The Galaxy Note FE will be released on July 7 with a limited number of 400,000 devices in South Korea and will cost 699,600 won ($609), which is around a third cheaper than the original Note 7. Samsung said that overseas sales of the smartphone will be decided at a later date.
Samsung is upgrading Google's Android software that runs on the device to make it the same as the interface on the Galaxy S8 and S8+, the firm's current flagship device. The Galaxy Note FE will also be getting Bixby – Samsung's smart assistant that rivals the likes of Apple's Siri.
Other key features include fingerprint and eye scanner as well as waterproofing.
The battery, which was the main reasons the original Note 7 exploded, has been "further enhanced with multiple safety designs", Samsung said in a press release in Korean, translated via Google Translate.

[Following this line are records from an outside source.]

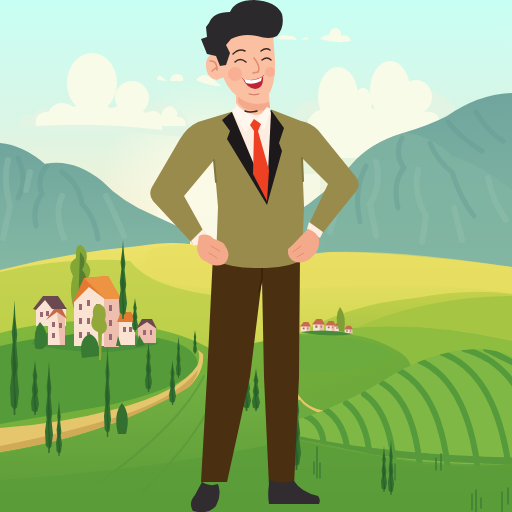
<!DOCTYPE html>
<html lang="en">
<head>
<meta charset="utf-8">
<title>Man in the countryside</title>
<style>
:root{--cloud:#f9fbe9;--cloud-soft:#e2f5e4;--peak:#74ab9f;--peak-dark:#639a91;--cypress:#33702f;--cypress-dark:#285f2b;--road:#e6c66c;--wall:#fbe3d3;--wall-shade:#eebfae;--roof:#e37a32;--roof-dark:#6c4850;--skin:#fbbfa2;--skin-shade:#f4a98b;--hair:#2b292c;--jacket:#998b4b;--lapel:#1d191b;--shirt:#fdeee1;--tie:#ee4123;--trousers:#4a2f10;--shoe:#302c30}
html,body{margin:0;padding:0;overflow:hidden}
svg{display:block;width:512px;height:512px}
.cloud{fill:var(--cloud)}.cloud-soft{fill:var(--cloud-soft)}
.ridge{fill:none;stroke:var(--peak-dark);stroke-width:5;stroke-linecap:round;opacity:.4}
.light{fill:none;stroke:#94c1ae;stroke-width:6;stroke-linecap:round;opacity:.4}
.window{fill:#9a6873}
.line{fill:none;stroke-linecap:round;stroke-linejoin:round}
</style>
</head>
<body>
<svg viewBox="0 0 512 512" role="img" aria-label="Smiling man with hands on hips in front of green hills and a small village">
<defs>
<linearGradient id="sky" x1="0" y1="0" x2="0" y2="1"><stop offset="0" stop-color="#c8fff4"/><stop offset=".4" stop-color="#d8f6e7"/><stop offset=".75" stop-color="#f4f1d5"/><stop offset="1" stop-color="#fbeed0"/></linearGradient>
<linearGradient id="mountain" x1="0" y1="0" x2="0" y2="1"><stop offset="0" stop-color="#6fa59d"/><stop offset="1" stop-color="#85b9a4"/></linearGradient>
<linearGradient id="gold" x1="0" y1="0" x2="0" y2="1"><stop offset="0" stop-color="#efe26a"/><stop offset=".5" stop-color="#d3d853"/><stop offset="1" stop-color="#a5c644"/></linearGradient>
<linearGradient id="meadow" x1="0" y1="0" x2="1" y2="1"><stop offset="0" stop-color="#82b93d"/><stop offset="1" stop-color="#63a23a"/></linearGradient>
<linearGradient id="slope" x1="0" y1="0" x2="0" y2="1"><stop offset="0" stop-color="#c3d04a"/><stop offset="1" stop-color="#86b940"/></linearGradient>
<linearGradient id="foreground" x1="0" y1="0" x2="0" y2="1"><stop offset="0" stop-color="#75b142"/><stop offset="1" stop-color="#5a9a38"/></linearGradient>
<radialGradient id="glow"><stop offset="0" stop-color="#fffbe6"/><stop offset="1" stop-color="#fffbe6" stop-opacity="0"/></radialGradient>
<symbol id="cypress" viewBox="0 0 10 60" preserveAspectRatio="none"><path d="M5 0L6 9L8 18L7 23L9 34L8 38L10 48L8 56L6 57V60H4V57L1 55L0 46L2 38L1 32L3 22L2 17L4 8Z" fill="var(--cypress)"/><path d="M5 4L6 18L5 24L7 36L5 42L7 54L5 58L4 44L3 34L4 20Z" fill="var(--cypress-dark)"/></symbol>
<symbol id="cottage" viewBox="0 0 12 12"><path d="M1 5H11V12H1Z" fill="var(--wall)"/><path d="M7 5H11V12H7Z" fill="var(--wall-shade)"/><path d="M0 6L4 1H9L12 6Z" fill="#c66b4c"/><path class="window" d="M3 7H5V9H3ZM8 7H9V9H8Z"/></symbol>
<clipPath id="vineyard-edge"><path d="M296 420Q345 405 394 374Q438 349 480 349Q500 350 512 357V464Q452 470 398 460Q344 448 296 439Z"/></clipPath>
</defs>

<g id="sky-and-clouds">
<rect width="512" height="280" fill="url(#sky)"/>
<circle cx="205" cy="185" r="105" fill="url(#glow)"/>
<path class="cloud-soft" d="M20 122Q22 112 33 116Q38 104 50 111Q60 100 74 108H150Q163 98 174 108Q186 112 188 124Q201 131 195 138Q110 130 20 128ZM288 122Q300 98 318 101Q328 88 350 95H410Q424 82 440 95Q454 101 457 114Q420 130 384 150H300Z"/>
<g class="cloud">
<ellipse cx="92" cy="83" rx="25" ry="30"/><ellipse cx="132" cy="98" rx="17" ry="17"/>
<path d="M36 126Q34 112 48 112Q57 97 74 107Q92 96 110 108Q130 102 146 113Q158 107 162 118V130Q100 122 36 126Z"/>
<path d="M162 126Q158 108 171 106Q179 110 177 117Q186 116 186 126Z"/>
<ellipse cx="338" cy="96" rx="20" ry="29"/><ellipse cx="390" cy="90" rx="20" ry="29"/><ellipse cx="416" cy="97" rx="16" ry="17"/><ellipse cx="363" cy="102" rx="9" ry="14"/>
<path d="M308 120Q320 102 340 113Q362 101 380 112Q400 102 424 112Q436 110 440 120Q400 138 372 158H310Z"/>
<path d="M320 39Q325 34 329 35Q330 27 337 28Q342 31 341 36Q348 33 351 41Q336 44 320 39ZM277 39Q282 33 288 36Q294 35 297 40ZM302 40Q305 35 309 39ZM170 81Q171 73 178 74Q184 75 183 81ZM157 80Q158 72 163 78L167 81ZM196 80Q204 70 214 80L221 86Q208 86 196 80Z"/>
<path d="M158 208Q176 178 196 174H320V240H158Z" opacity=".7"/>
</g>
</g>

<g id="mountains">
<path d="M0 143Q23 145 45 164Q73 158 102 181Q122 202 153 215L190 232V275H0Z" fill="url(#mountain)"/>
<path class="ridge" d="M47 166Q36 178 42 194Q32 207 36 226M62 172Q79 184 82 204Q95 217 98 239M18 158Q28 180 18 198"/>
<path class="light" d="M8 160Q3 180 10 206L3 238M62 196Q54 214 64 238M106 196Q115 214 124 236M30 172L26 190"/>
<path d="M292 215Q325 195 352 164Q370 143 403 133Q430 125 447 116Q479 94 512 93V272H292Z" fill="url(#mountain)"/>
<path d="M352 164Q370 143 403 133Q430 134 452 156Q479 164 512 190V272H320Q326 205 352 164Z" fill="#82b5a3" opacity=".65"/>
<path class="ridge" d="M402 138Q394 154 404 168Q392 182 398 208M430 143Q438 162 452 172Q460 198 474 216M476 112Q488 132 503 141M366 166Q353 190 360 222M448 122Q462 139 482 151"/>
<path class="light" d="M376 162Q382 184 370 204L376 236M418 170Q413 194 426 216L422 242M338 202L330 232M488 178Q493 202 506 220M454 208L462 240"/>
</g>

<g id="far-hills">
<path d="M0 270Q70 252 139 246Q176 240 200 246Q280 260 330 252Q400 252 512 267V420H0Z" fill="url(#gold)"/>
<path d="M150 250Q138 266 153 277Q190 293 300 289Q420 280 512 293V267Q400 250 330 252Q270 258 205 246Q170 242 150 250Z" fill="#e9df62" opacity=".7"/>
<path d="M0 272Q70 256 130 261Q150 288 220 296V350H0Z" fill="#b4cc45" opacity=".65"/>
<path d="M298 334Q350 304 415 298Q470 288 512 294V400H298Z" fill="url(#slope)"/>
<path d="M352 330Q420 297 512 296V340Q430 322 352 330Z" fill="#a6c643"/>
<path d="M298 336Q400 315 512 341V440H298Z" fill="#8fbd40"/>
</g>

<g id="near-hills">
<path d="M0 333Q70 313 140 326Q185 333 214 351L300 334Q360 328 396 350Q420 362 408 390V470H0Z" fill="url(#meadow)"/>
<path d="M0 346Q80 326 158 338Q196 345 198 364Q190 386 110 405L0 424Z" fill="#559b39"/>
<path d="M300 336Q368 334 392 354Q370 374 300 372Z" fill="#6cab3d"/>
<path d="M0 428Q60 424 116 409Q180 392 197 366Q201 358 198 350L203 354Q205 372 187 389Q160 410 105 426Q60 442 0 452Z" fill="var(--road)"/>
<path d="M0 446Q70 432 120 416Q176 398 198 370Q196 382 184 391Q150 413 105 426Q60 442 0 452Z" fill="#d1aa58"/>
<path d="M297 392Q305 408 326 411L314 414Q301 409 296 399Z" fill="var(--road)"/>
<path d="M0 453Q92 438 160 403Q195 386 208 372L300 400Q320 430 512 440V512H0Z" fill="url(#foreground)"/>
<path d="M204 376Q180 425 100 482M208 410Q186 450 142 492" class="line" stroke="#55943a" stroke-width="2" opacity=".55"/>
</g>

<g id="vineyard" clip-path="url(#vineyard-edge)">
<rect x="296" y="340" width="216" height="130" fill="#7fb844"/>
<g class="line" stroke="#559a3b" stroke-width="6" stroke-dasharray="6 1">
<path d="M306 416Q324 424 324 450M326 410Q346 424 348 456M346 403Q368 420 370 462M364 394Q390 412 394 466M382 383Q414 402 420 468M400 371Q440 394 448 470M420 361Q467 382 478 470M442 353Q494 372 508 462M464 349Q508 361 528 410M486 349L520 366"/>
</g>
<path d="M300 440Q390 458 512 461" class="line" stroke="#58993b" stroke-width="7" stroke-dasharray="7 2"/>
</g>
<path d="M296 439Q400 467 512 464V512H0V480Q160 470 296 439Z" fill="#5a9c39" opacity=".75"/>
<g class="line" stroke="#3d7f35" stroke-width="1.5">
<path d="M314 474V462M317 478V447M320 478V463M436 470V458M441 470V454M472 510V494M476 512V490M481 508V498M384 482V464M395 480V464M502 512V492M508 504V488"/>
</g>

<g id="village">
<path d="M32 344Q42 326 62 337Q94 326 128 340Q152 330 158 344Q100 360 32 344Z" fill="#4a8f39"/>
<path d="M75 312Q68 292 73 276Q66 264 76 258Q75 244 81 245Q89 251 86 262Q94 270 87 280L90 312Z" fill="#83a737"/>
<path d="M80 252Q88 260 82 270Q90 278 82 290L86 310H78Z" fill="#587f30"/>
<path d="M36 306L48 298L66 306V326H36Z" fill="var(--wall)"/><path d="M33 309L43 296H58L67 309H52L45 300L36 310Z" fill="var(--roof-dark)"/>
<path d="M48 318L57 310L65 318V345H48Z" fill="var(--wall)"/><path d="M57 311L65 318V345H60Z" fill="var(--wall-shade)"/><path d="M46 320L54 309H62L67 319L57 312Z" fill="#c56a49"/>
<path d="M74 302L88 286L105 299V346H74Z" fill="var(--wall)"/><path d="M104 298H119V347H104Z" fill="var(--wall-shade)"/>
<path d="M72 304L84 278L108 276L121 299H105L89 287Z" fill="var(--roof)"/><path d="M84 278L108 276L121 299H105Z" fill="#ee9342"/>
<path d="M119 321H135V345H119Z" fill="var(--wall)"/><path d="M117 322L121 312H131L137 322Z" fill="var(--roof)"/>
<path d="M138 328L147 320L156 328V343H138Z" fill="var(--wall-shade)"/><path d="M136 329L142 319H152L157 329L147 322Z" fill="var(--roof-dark)"/>
<path class="window" d="M40 312H43V317H40ZM46 311H49V316H46ZM52 322H55V327H52ZM59 323H62V328H59ZM52 333H55V338H52ZM79 304H82V310H79ZM87 300H90V306H87ZM96 304H99V310H96ZM79 318H82V324H79ZM87 318H90V324H87ZM79 332H82V338H79ZM87 332H90V338H87ZM109 305H112V311H109ZM109 320H112V326H109ZM109 334H112V340H109ZM123 327H126V332H123ZM129 327H132V332H129ZM143 330H146V335H143ZM150 330H152V335H150Z"/>
<path d="M99 360L98 332Q88 328 93 316Q92 303 100 304Q108 308 105 320Q110 330 102 334L101 360Z" fill="#93a83a"/>
<path d="M35 348Q33 330 40 322Q48 330 47 344Q43 352 35 348ZM82 358Q78 338 90 334Q100 338 99 356ZM116 346L118 336L121 346ZM136 347L139 335L145 345Z" fill="#397a34"/>
<use href="#cottage" x="300" y="321" width="11" height="11"/><use href="#cottage" x="312" y="318" width="13" height="13"/><use href="#cottage" x="325" y="320" width="11" height="11"/><use href="#cottage" x="334" y="322" width="9" height="9"/><use href="#cottage" x="344" y="325" width="9" height="9"/>
<path d="M339 331Q334 316 340 307Q347 316 344 332Z" fill="#7f9e36"/>
<path d="M300 332Q325 328 353 334Q330 338 300 332Z" fill="#478b38"/>
</g>

<g id="cypresses">
<use href="#cypress" x="10" y="300" width="9" height="115"/><use href="#cypress" x="31" y="360" width="8" height="55"/><use href="#cypress" x="45" y="361" width="8" height="92"/><use href="#cypress" x="56" y="400" width="6" height="56"/><use href="#cypress" x="119" y="240" width="8" height="79"/><use href="#cypress" x="104" y="347" width="7" height="90"/><use href="#cypress" x="132" y="298" width="6" height="34"/><use href="#cypress" x="145" y="342" width="7" height="50"/><use href="#cypress" x="169" y="360" width="7" height="45"/><use href="#cypress" x="176" y="336" width="5" height="42"/><use href="#cypress" x="193" y="330" width="4" height="24"/><use href="#cypress" x="234" y="366" width="8" height="46"/><use href="#cypress" x="242" y="358" width="9" height="53"/><use href="#cypress" x="252" y="368" width="8" height="43"/><use href="#cypress" x="292" y="385" width="9" height="85"/><use href="#cypress" x="381" y="446" width="6" height="46"/><use href="#cypress" x="388" y="440" width="6" height="55"/>
<path d="M118 434Q113 414 122 403Q131 414 126 434Z" fill="var(--cypress)"/>
</g>

<g id="man">
<path d="M213 255H300L299 377L294 486H269L264 377L262 279L250 377L227 482H201L207 377Z" fill="var(--trousers)"/>
<path d="M262 266V279L259 292" class="line" stroke="#382209" stroke-width="1.5"/>
<path d="M202 482Q209 487 218 484Q222 495 216 506Q208 515 193 511Q188 503 195 495Z" fill="var(--shoe)"/>
<path d="M270 480Q281 485 294 481Q301 492 318 496Q321 500 319 504H269Q267 491 270 480Z" fill="var(--shoe)"/>
<path d="M231 112L198 122Q187 127 180 139L152 187Q148 194 153 201L193 244L204 232L184 196L214 160L218 207L216 260Q232 269 260 268Q287 268 302 260L304 206L302 158L328 184L309 224L321 235L357 190Q361 183 356 177L318 130Q311 123 301 121L270 109Z" fill="var(--jacket)"/>
<path d="M214 160L216 182M302 158L303 181" class="line" stroke="#827640" stroke-width="2"/>
<path d="M233 111L222 120L230 131L227 139L267 205L282 151L279 143L284 128L271 110Z" fill="var(--lapel)"/>
<path d="M232 112L236 104H268L271 113L268 172L266 193Z" fill="var(--shirt)"/>
<path d="M236 82H268L270 108Q264 115 255 115Q242 112 236 103Z" fill="var(--skin)"/>
<path d="M238 96Q250 108 269 102L270 109Q246 115 238 102Z" fill="var(--skin-shade)"/>
<path d="M232 111L237 106L253 118L246 133ZM271 109L267 107L257 119L264 130Z" fill="#fff7ee"/>
<path d="M245 111Q250 113 257 111" class="line" stroke="#3a2825" stroke-width="1.5"/>
<path d="M254 119L261 124L258 131L269 170L267 201L253 174L254 131L250 125Z" fill="var(--tie)"/>
<path d="M191 241L203 229L207 234L194 246ZM309 222L323 232L320 238L307 229Z" fill="var(--shirt)"/>
<path d="M199 236Q207 232 214 239Q224 241 227 249Q231 257 224 264Q214 268 207 262Q198 259 197 248Z" fill="var(--skin-shade)"/>
<path d="M308 229Q317 232 319 239Q320 250 313 256Q306 264 296 262Q287 259 288 249Q293 245 300 237Z" fill="var(--skin-shade)"/>
<path d="M211 246L220 251M209 253L217 258M301 246L293 252M304 253L297 257" class="line" stroke="#e48e73" stroke-width="1"/>
<path d="M221 54Q209 51 206 62Q205 78 217 80L224 77Z" fill="var(--skin)"/>
<path d="M210 61Q217 60 217 70M212 71L217 67" class="line" stroke="#df8d70" stroke-width="1.5"/>
<path d="M222 38Q246 27 273 34L275 61Q276 85 267 97Q258 105 245 101Q230 94 223 77Z" fill="var(--skin)"/>
<circle cx="235" cy="74" r="7" fill="#f79c83" opacity=".45"/><circle cx="270" cy="72" r="5" fill="#f79c83" opacity=".45"/>
<path d="M220 66L216 56L207 54L201 39L207 37L206 27L209 23Q213 12 230 12Q235 0 254 0Q276 1 282 14Q285 27 277 36Q270 40 257 36Q243 33 231 39L226 45L230 53L226 65Z" fill="var(--hair)"/>
<path d="M233 54Q239 48 245 51M261 51Q266 47 270 50M235 62Q240 57 246 62M262 60Q267 56 271 60" class="line" stroke="#3d2824" stroke-width="1.5"/>
<path d="M254 58Q261 67 258 72L253 73" class="line" stroke="#df8d70" stroke-width="1.5"/>
<path d="M243 79Q254 82 263 76Q264 89 255 89Q247 88 243 79Z" fill="#bd2534"/><path d="M244 79Q254 82 262 77L261 81Q253 85 246 83Z" fill="#fff"/>
<path d="M242 78L244 80M262 77L264 75M249 94Q254 96 259 94" class="line" stroke="#c87361" stroke-width="1"/>
</g>
</svg>
</body>
</html>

Samsung launched the original Note 7 last year, but after a number of reports that the device was overheating and catching fire, the tech giant was forced to carry out a recall. It was the most embarrassing moment for the company which apologized on numerous occasions to its customers, and then launched an investigation into the cause.
The debacle led to authorities around the world banning the device from being taken on planes and cost the company billions of dollars in profit.
Before the issues with the Note 7 came to light, however, it had received positive reviews. After the recall was announced, many consumers resisted giving their phone back, even as Samsung issued a number of warnings about the dangers of keeping the device.
Samsung will be hoping the Note FE will appeal to the fans of the Note 7 which offers a large screen and stylus to differentiate it from many devices on the market.
"Samsung has very carefully positioned it to the most devoted, most well-informed consumers and therefore they will be able to understand that Samsung have reworked the existing product and delivered it," Ben Wood, chief of research at CCS Insight, told CNBC by phone on Monday.
"You could also argue if Samsung is keen to continue using the Note brand for more business centric and productivity devices, reintroducing the Note 7 successfully would help them re-establish the brand ahead of any potential Note 8 launch."
A number of leaks and reports have suggested that Samsung is gearing up to release a Note 8 device, which would be the successor of the discontinued Note 7.